Show, from the records below, all lines that contain the word "recess".

*** Opening SUPPLIED RECORDS ***

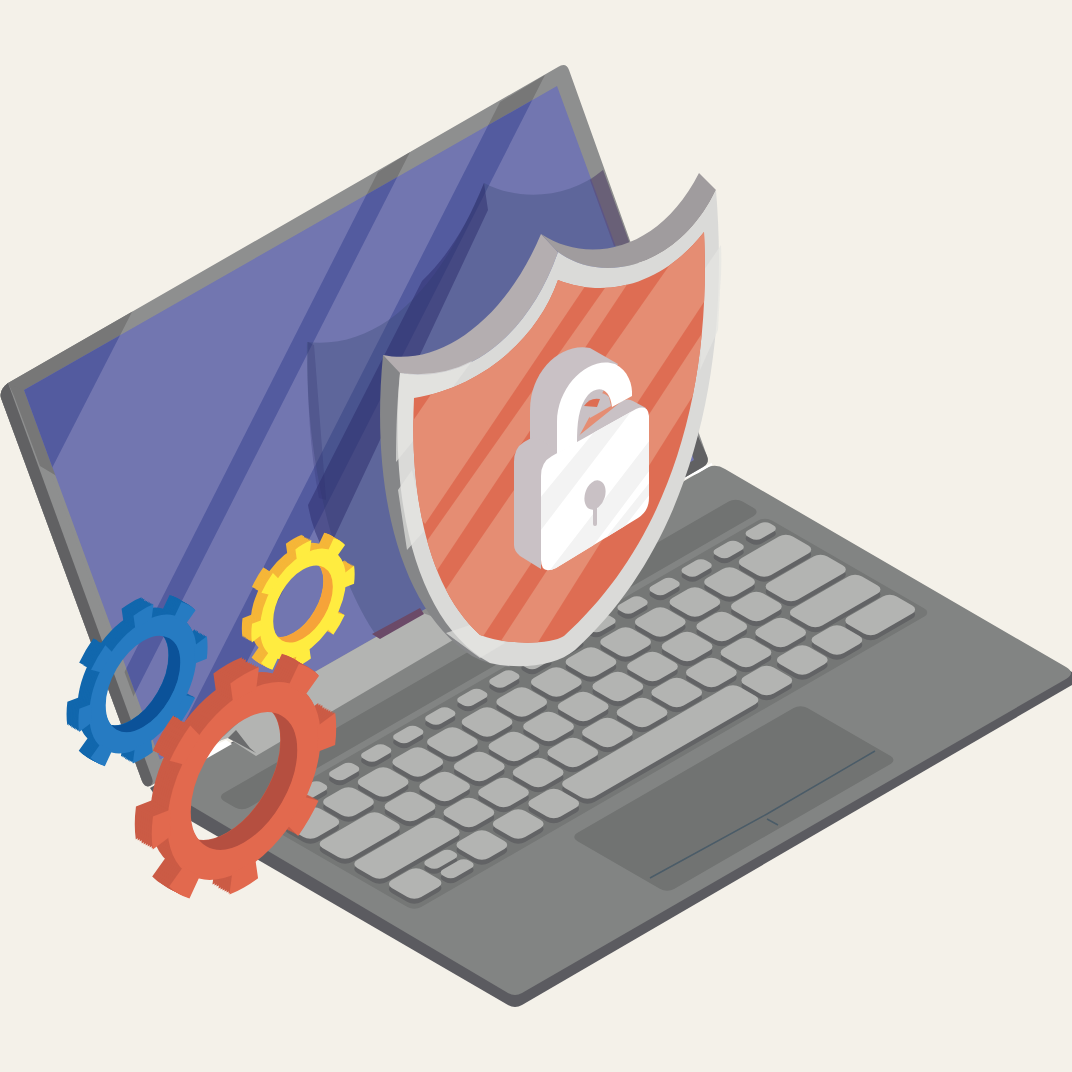
<!DOCTYPE html>
<html lang="en">
<head>
<meta charset="utf-8">
<title>Laptop security illustration</title>
<style>
:root {
  --paper: #f4f1e9;
  --frame: #8e8f8f; --frame-edge: #616163;
  --screen: #7276b0; --screen-dark: #535b9f;
  --base: #828483; --base-edge: #5b5b60; --recess: #717372; --well: #757776;
  --key: #b3b4b2; --key-side: #626365;
  --rim: #dadad8; --red: #de6d53; --red-light: #e58d73;
  --lock: #fff; --lock-side: #c9c1c5;
}
html, body { margin: 0; background: var(--paper); overflow: hidden; }
svg { display: block; width: 1072px; height: 1072px; }
.gear-red { --face: #e2694e; --side: #cb5b45; --wall: #b54f40; }
.gear-blue { --face: #267bc2; --side: #1167ad; --wall: #0b5299; }
.gear-yellow { --face: #ffec40; --side: #f5b638; --wall: #f6a339; }
.face { color: var(--face); }
.side { color: var(--side); }
.wall { stroke: var(--wall); }
.iso { transform: matrix(.866, -.5, .866, .5, 300, 795); }
</style>
</head>
<body>
<svg viewBox="0 0 1072 1072" role="img" aria-label="Laptop with a shield, an open padlock and three gears">
<defs>
  <clipPath id="lid-clip"><path d="M1 398Q-1 390 8 383L558 67Q566 62 569 70L708 460L150 786Z"/></clipPath>
  <clipPath id="screen-clip"><path d="M24 390L557 86L694 460L160 760Z"/></clipPath>
  <path id="shield-panel" d="M414 398C480 388 537 340 558 280C610 300 665 282 704 232C712 400 665 545 564 636C550 645 505 645 480 635C430 590 409 500 414 398Z"/>
  <clipPath id="panel-clip"><use href="#shield-panel"/></clipPath>
  <path id="lock-body" d="M541 476Q541 462 552 456L636 409Q648 404 649 416V498Q649 511 638 518L556 568Q541 575 541 560Z"/>
  <clipPath id="lock-clip"><use href="#lock-body"/></clipPath>
  <g id="stripes">
    <path d="M-6 385L133 310L10 550Z"/>
    <path d="M378 172L410 152L130 703L90 740Z"/>
    <path d="M500 102L545 75L225 705L140 810Z"/>
  </g>
  <rect id="fkey" x="-1" y="-6" width="26" height="16" rx="6"/>
  <rect id="key" x="-17" y="-17" width="34" height="34" rx="8"/>
  <g id="five-keys">
    <use href="#key"/><use href="#key" x="40"/><use href="#key" x="80"/><use href="#key" x="120"/><use href="#key" x="160"/>
  </g>
  <g id="five-fkeys">
    <use href="#fkey"/><use href="#fkey" x="37"/><use href="#fkey" x="74"/><use href="#fkey" x="111"/><use href="#fkey" x="148"/>
  </g>
  <g id="keys">
    <use href="#five-fkeys"/><use href="#five-fkeys" x="185"/><use href="#five-fkeys" x="370"/>
    <rect x="-40" y="18" width="38" height="34" rx="8"/>
    <use href="#five-keys" x="21" y="35"/><use href="#five-keys" x="221" y="35"/><use href="#key" x="421" y="35"/><use href="#key" x="461" y="35"/>
    <rect x="484" y="18" width="59" height="34" rx="8"/>
    <rect x="-40" y="58" width="68" height="34" rx="8"/>
    <use href="#five-keys" x="52" y="75"/><use href="#five-keys" x="252" y="75"/><use href="#key" x="452" y="75"/>
    <rect x="475" y="58" width="68" height="34" rx="8"/>
    <rect x="-40" y="98" width="97" height="34" rx="8"/>
    <use href="#five-keys" x="80" y="115"/><use href="#five-keys" x="280" y="115"/>
    <rect x="463" y="98" width="80" height="34" rx="8"/>
    <rect x="-40" y="138" width="36" height="34" rx="8"/>
    <rect x="2" y="138" width="30" height="15" rx="6"/>
    <rect x="2" y="157" width="30" height="15" rx="6"/>
    <use href="#key" x="55" y="155"/><use href="#key" x="97" y="155"/><use href="#key" x="138" y="155"/>
    <rect x="160" y="138" width="202" height="34" rx="8"/>
    <use href="#key" x="384" y="155"/><use href="#key" x="425" y="155"/><use href="#key" x="465" y="155"/>
    <rect x="487" y="138" width="56" height="34" rx="8"/>
  </g>
  <g id="gear-face" fill="none" stroke="currentColor" transform="matrix(.866 -.5 0 1 0 0)">
    <circle r="75" stroke-width="27"/>
    <circle r="96" stroke-width="21" stroke-dasharray="30 45.4" stroke-dashoffset="15"/>
  </g>
  <clipPath id="gear-hole"><circle r="62" transform="matrix(.866 -.5 0 1 0 0)"/></clipPath>
  <g id="gear">
    <g class="side">
      <use href="#gear-face" x="-17" y="-10"/><use href="#gear-face" x="-15" y="-9"/><use href="#gear-face" x="-13" y="-8"/>
      <use href="#gear-face" x="-11" y="-6"/><use href="#gear-face" x="-9" y="-5"/><use href="#gear-face" x="-7" y="-4"/>
      <use href="#gear-face" x="-5" y="-3"/><use href="#gear-face" x="-3" y="-2"/><use href="#gear-face" x="-1" y="-1"/>
    </g>
    <g clip-path="url(#gear-hole)">
      <circle class="wall" r="87" fill="none" stroke-width="50" transform="matrix(.866 -.5 0 1 -17 -10)"/>
    </g>
    <use class="face" href="#gear-face"/>
  </g>
</defs>

<rect width="1072" height="1072" fill="var(--paper)"/>

<g id="laptop-base">
  <path d="M150 788L705 478L1072 672V685L522 1005Q515 1009 508 1005L160 803Z" fill="var(--base-edge)"/>
  <path d="M158 786L703 470Q714 462 725 469L1066 667Q1076 673 1066 679L522 993Q515 997 508 993Z" fill="var(--base)"/>
  <g class="iso">
    <rect x="-50" y="-46" width="599" height="29" rx="8" fill="var(--recess)"/>
    <rect x="-50" y="-10" width="597" height="192" rx="8" fill="var(--well)"/>
    <rect x="114" y="198" width="266" height="112" rx="8" fill="var(--recess)"/>
  </g>
  <path d="M650 878L767 814L875 751M767 819L778 825" fill="none" stroke="#4b5c68" stroke-width="1.5"/>
  <g transform="translate(0 5)"><use class="iso" href="#keys" fill="var(--key-side)"/></g>
  <use class="iso" href="#keys" fill="var(--key)"/>
</g>

<g id="laptop-lid">
  <path d="M684 478L698 472L712 464L700 470Z" fill="#fff" stroke="#fff" stroke-width="2"/>
  <path d="M1 398Q-1 390 8 383L558 67Q566 62 569 70L707 456Q710 463 703 467L684 478L560 520L430 618L258 716L152 785Q145 789 142 781Z" fill="var(--frame)"/>
  <path d="M697 434L707 456Q710 463 703 467L684 478L680 450Z" fill="var(--frame-edge)"/>
  <g clip-path="url(#lid-clip)"><use href="#stripes" fill="#777"/></g>
  <path d="M1 398Q-1 390 8 383L20 390L163 776L152 785Q145 789 142 781Z" fill="var(--frame)"/>
  <path d="M8 383L24 390L60 478L40 466L14 396Z" fill="#777"/>
  <path d="M1 398Q-1 390 8 383L152 778Q154 784 150 786Q145 788 142 781Z" fill="var(--frame-edge)"/>
  <path d="M24 390L557 86L694 460L420 612L160 760Z" fill="var(--screen)"/>
  <g clip-path="url(#screen-clip)"><use href="#stripes" fill="var(--screen-dark)"/></g>
  <path d="M307 342C380 350 440 290 484 183C520 202 570 198 603 170L632 250L640 480L420 612L378 638C330 570 305 450 307 342Z" fill="#37446f" fill-opacity=".32"/>
  <path d="M603 170L630 244L614 246L590 180Z" fill="#5a3660" fill-opacity=".35"/>
  <g clip-path="url(#screen-clip)"><path d="M484 183C466 228 446 258 422 281L308 505Q312 530 326 555L488 210Z" fill="#2d2c6c" fill-opacity=".5"/></g>
  <path d="M308 342L314 345L326 500L319 498Q306 430 308 342Z" fill="#2d2c6c" fill-opacity=".25"/>
  <path d="M160 760L420 612L470 630L256 756L228 738Z" fill="var(--key)"/>
  <path d="M228 738L256 753L250 748L236 730Z" fill="#6b6c6d"/>
  <path d="M200 752L226 740L232 744L204 760Z" fill="#fff"/>
  <path d="M160 760L300 680L250 712L224 736L180 764Z" fill="var(--frame)"/>
  <path d="M372 634L420 608L424 614L380 639Z" fill="#6b4a68"/>
</g>

<use class="gear-blue" href="#gear" transform="translate(143 684) scale(.7)"/>
<use class="gear-yellow" href="#gear" transform="translate(303 604) scale(.56)"/>
<use class="gear-red" href="#gear" transform="translate(244 781)"/>

<g id="shield">
  <path d="M383 355C370 490 400 610 472 656Q486 664 510 667L440 560L404 373Z" fill="#858688"/>
  <path d="M383 355C440 367 505 320 541 234L558 252C530 332 470 385 400 373Z" fill="#b4aeb0"/>
  <path d="M541 234C590 266 660 250 699 173L716 190C680 266 604 286 558 252Z" fill="#a09c9e"/>
  <path d="M400 373C470 385 530 332 558 252C604 286 680 266 716 190C730 360 696 540 575 650C556 666 520 670 490 663C420 625 388 510 400 373Z" fill="var(--rim)"/>
  <path d="M400 373Q440 378 472 361L414 440L396 462Q396 410 400 373ZM718 330L720 290Q722 270 721 245L704 270L700 370ZM398 490L412 470L425 530L407 550ZM446 633L470 625L505 643L480 658Z" fill="#e6e6e3" fill-opacity=".7"/>
  <use href="#shield-panel" fill="var(--red)"/>
  <g clip-path="url(#panel-clip)" fill="var(--red-light)">
    <path d="M434 390L555 270L592 276L425 524L408 500V428Z"/>
    <path d="M612 278L642 262L436 572L422 548Z"/>
    <path d="M716 220L712 290L474 650L442 595L610 350L690 236Z"/>
    <path d="M712 318L706 375L530 655L495 650Z"/>
  </g>
</g>

<g id="padlock">
  <path d="M530 444V410C530 370 562 342 590 348L618 364L577 440L545 460Z" fill="var(--lock-side)"/>
  <path d="M514 462Q514 448 524 442L535 436L560 452L541 480V569L520 556Q514 551 514 545Z" fill="var(--lock-side)"/>
  <path d="M541 466L622 401Q628 398 633 401L646 408L638 420L552 468Z" fill="var(--lock-side)"/>
  <path d="M582 404Q596 386 609 397L611 406L590 418Z" fill="var(--lock-side)"/>
  <path d="M584 406Q590 397 600 399L597 407Z" fill="var(--red)"/>
  <path d="M557 454V422C557 385 590 355 615 364C628 370 633 385 632 396L612 407C610 387 597 385 588 395C578 407 577 425 577 443Z" fill="var(--lock)"/>
  <use href="#lock-body" fill="var(--lock)"/>
  <g clip-path="url(#lock-clip)" fill="#f3f3f3">
    <path d="M540 498L604 420L640 400L541 530Z"/>
    <path d="M550 570L650 440V470L575 570ZM596 550L650 482V494L608 548Z"/>
  </g>
  <ellipse cx="595" cy="495" rx="10" ry="15" transform="rotate(18 595 495)" fill="var(--lock-side)"/>
  <path d="M595 502V524" stroke="var(--lock-side)" stroke-width="4" stroke-linecap="round"/>
</g>
</svg>
</body>
</html>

*** Closing SUPPLIED RECORDS ***

◆ **SOLVED PROBLEM**
  --base: #828483; --base-edge: #5b5b60; --recess: #717372; --well: #757776;
    <rect x="-50" y="-46" width="599" height="29" rx="8" fill="var(--recess)"/>
    <rect x="114" y="198" width="266" height="112" rx="8" fill="var(--recess)"/>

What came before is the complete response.